- [Instructions to follow]: Search each line below for the word "scale" and list those that contain it.

- [Extracted entries]:
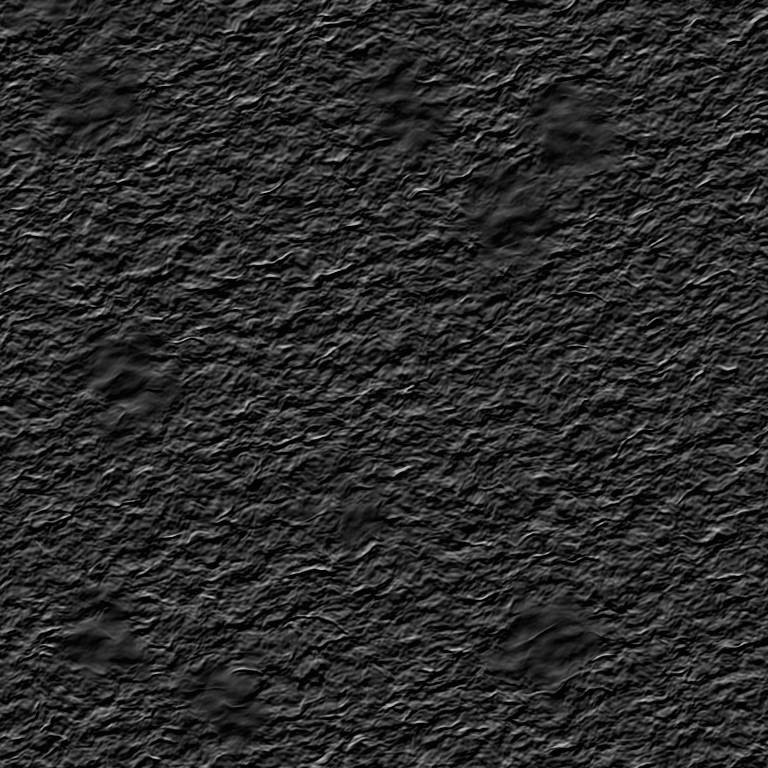
Give the GLSL for this texture, as a WebGL 1 fragment shader.

```glsl
precision highp float;
// Dark embossed rock: rough slanted grain, short lit creases and a few smoothed patches.
uniform vec2 u_resolution;

vec2 hash2(vec2 cell) {
  vec3 h = fract(cell.xyx * vec3(0.1031, 0.1030, 0.0973));
  h += dot(h, h.yzx + 33.33);
  return fract((h.xx + h.yz) * h.zy);
}

vec2 gradientAt(vec2 cell) {
  float angle = 6.2832 * hash2(cell).x;
  return vec2(cos(angle), sin(angle));
}

float gradientNoise(vec2 p) {
  vec2 cell = floor(p);
  vec2 f = fract(p);
  vec2 u = f * f * f * (f * (f * 6.0 - 15.0) + 10.0);
  float a = dot(gradientAt(cell), f);
  float b = dot(gradientAt(cell + vec2(1.0, 0.0)), f - vec2(1.0, 0.0));
  float c = dot(gradientAt(cell + vec2(0.0, 1.0)), f - vec2(0.0, 1.0));
  float d = dot(gradientAt(cell + 1.0), f - 1.0);
  return mix(mix(a, b, u.x), mix(c, d, u.x), u.y);
}

// Scattered soft spots of worn relief, rarer across the middle
float wornPatches(vec2 p) {
  vec2 q = p * 5.0 + 0.3 * vec2(gradientNoise(p * 24.0), gradientNoise(p * 24.0 + 40.0));
  vec2 home = floor(q);
  float worn = 0.0;
  for (int y = -1; y <= 1; y++) {
    for (int x = -1; x <= 1; x++) {
      vec2 cell = home + vec2(float(x), float(y));
      vec2 center = cell + 0.15 + 0.7 * hash2(cell + 17.0);
      vec2 chance = hash2(cell + 71.0);
      float radius = 0.26 + 0.14 * chance.y;
      float spot = 1.0 - smoothstep(radius * 0.45, radius * 1.25, length(q - center));
      float rarity = 0.85 - 0.4 * smoothstep(0.1, 0.4, abs(center.y / 5.0 - 0.5));
      worn = max(worn, spot * step(rarity, chance.x));
    }
  }
  return worn;
}

// Relief slightly stretched along a line rising to the right
float reliefHeight(vec2 p, float worn) {
  p += 0.012 * vec2(gradientNoise(p * 9.0 + 5.0), gradientNoise(p * 9.0 + 25.0));
  p += 0.005 * vec2(gradientNoise(p * 38.0 + 15.0), gradientNoise(p * 38.0 + 65.0));
  vec2 q = vec2(dot(p, vec2(0.95, 0.31)), dot(p, vec2(-0.31, 0.95)));
  float height = 0.0;

  // Grain: the finer octaves carry the steeper slopes
  float frequency = 26.0;
  for (int i = 0; i < 4; i++) {
    float fine = smoothstep(0.0, 2.0, float(i));
    float weight = (0.42 + 0.6 * fine) * (1.0 - 0.8 * worn * fine * fine);
    height += weight * gradientNoise(q * vec2(0.76, 1.0) * frequency + float(i) * 13.7) / frequency;
    frequency *= 2.0;
  }

  // Creases: jagged ridges along the zero lines of noise, cut into short pieces
  for (int i = 0; i < 3; i++) {
    float scale = 16.0 + 9.0 * float(i);
    vec2 r = q * vec2(0.45, 1.0) * scale + 50.0 + 30.0 * float(i);
    float line = gradientNoise(r) + 0.2 * gradientNoise(r * vec2(4.5, 3.0));
    float ridge = 1.0 - smoothstep(0.0, 0.005 * scale, abs(line));
    float broken = smoothstep(0.05, 0.4, gradientNoise(q * vec2(22.0, 30.0) + 90.0 * float(i + 1)));
    height += 0.008 * ridge * broken * (1.0 - 0.6 * worn);
  }
  return height;
}

void main() {
  vec2 p = gl_FragCoord.xy / min(u_resolution.x, u_resolution.y);
  float worn = wornPatches(p);

  // Light falls from the upper left
  float reach = 0.0022;
  vec2 towardLight = vec2(-0.3, 0.95) * reach;
  float slope = (reliefHeight(p, worn) - reliefHeight(p + towardLight, worn)) / reach;

  float shade = 0.16 - 0.025 * worn + 0.128 * slope;
  shade += 0.02 * gradientNoise(p * 7.0 + 60.0);
  gl_FragColor = vec4(vec3(clamp(shade, 0.012, 0.7)), 1.0);
}
```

- [Exercise result]:
    float scale = 16.0 + 9.0 * float(i);
    vec2 r = q * vec2(0.45, 1.0) * scale + 50.0 + 30.0 * float(i);
    float ridge = 1.0 - smoothstep(0.0, 0.005 * scale, abs(line));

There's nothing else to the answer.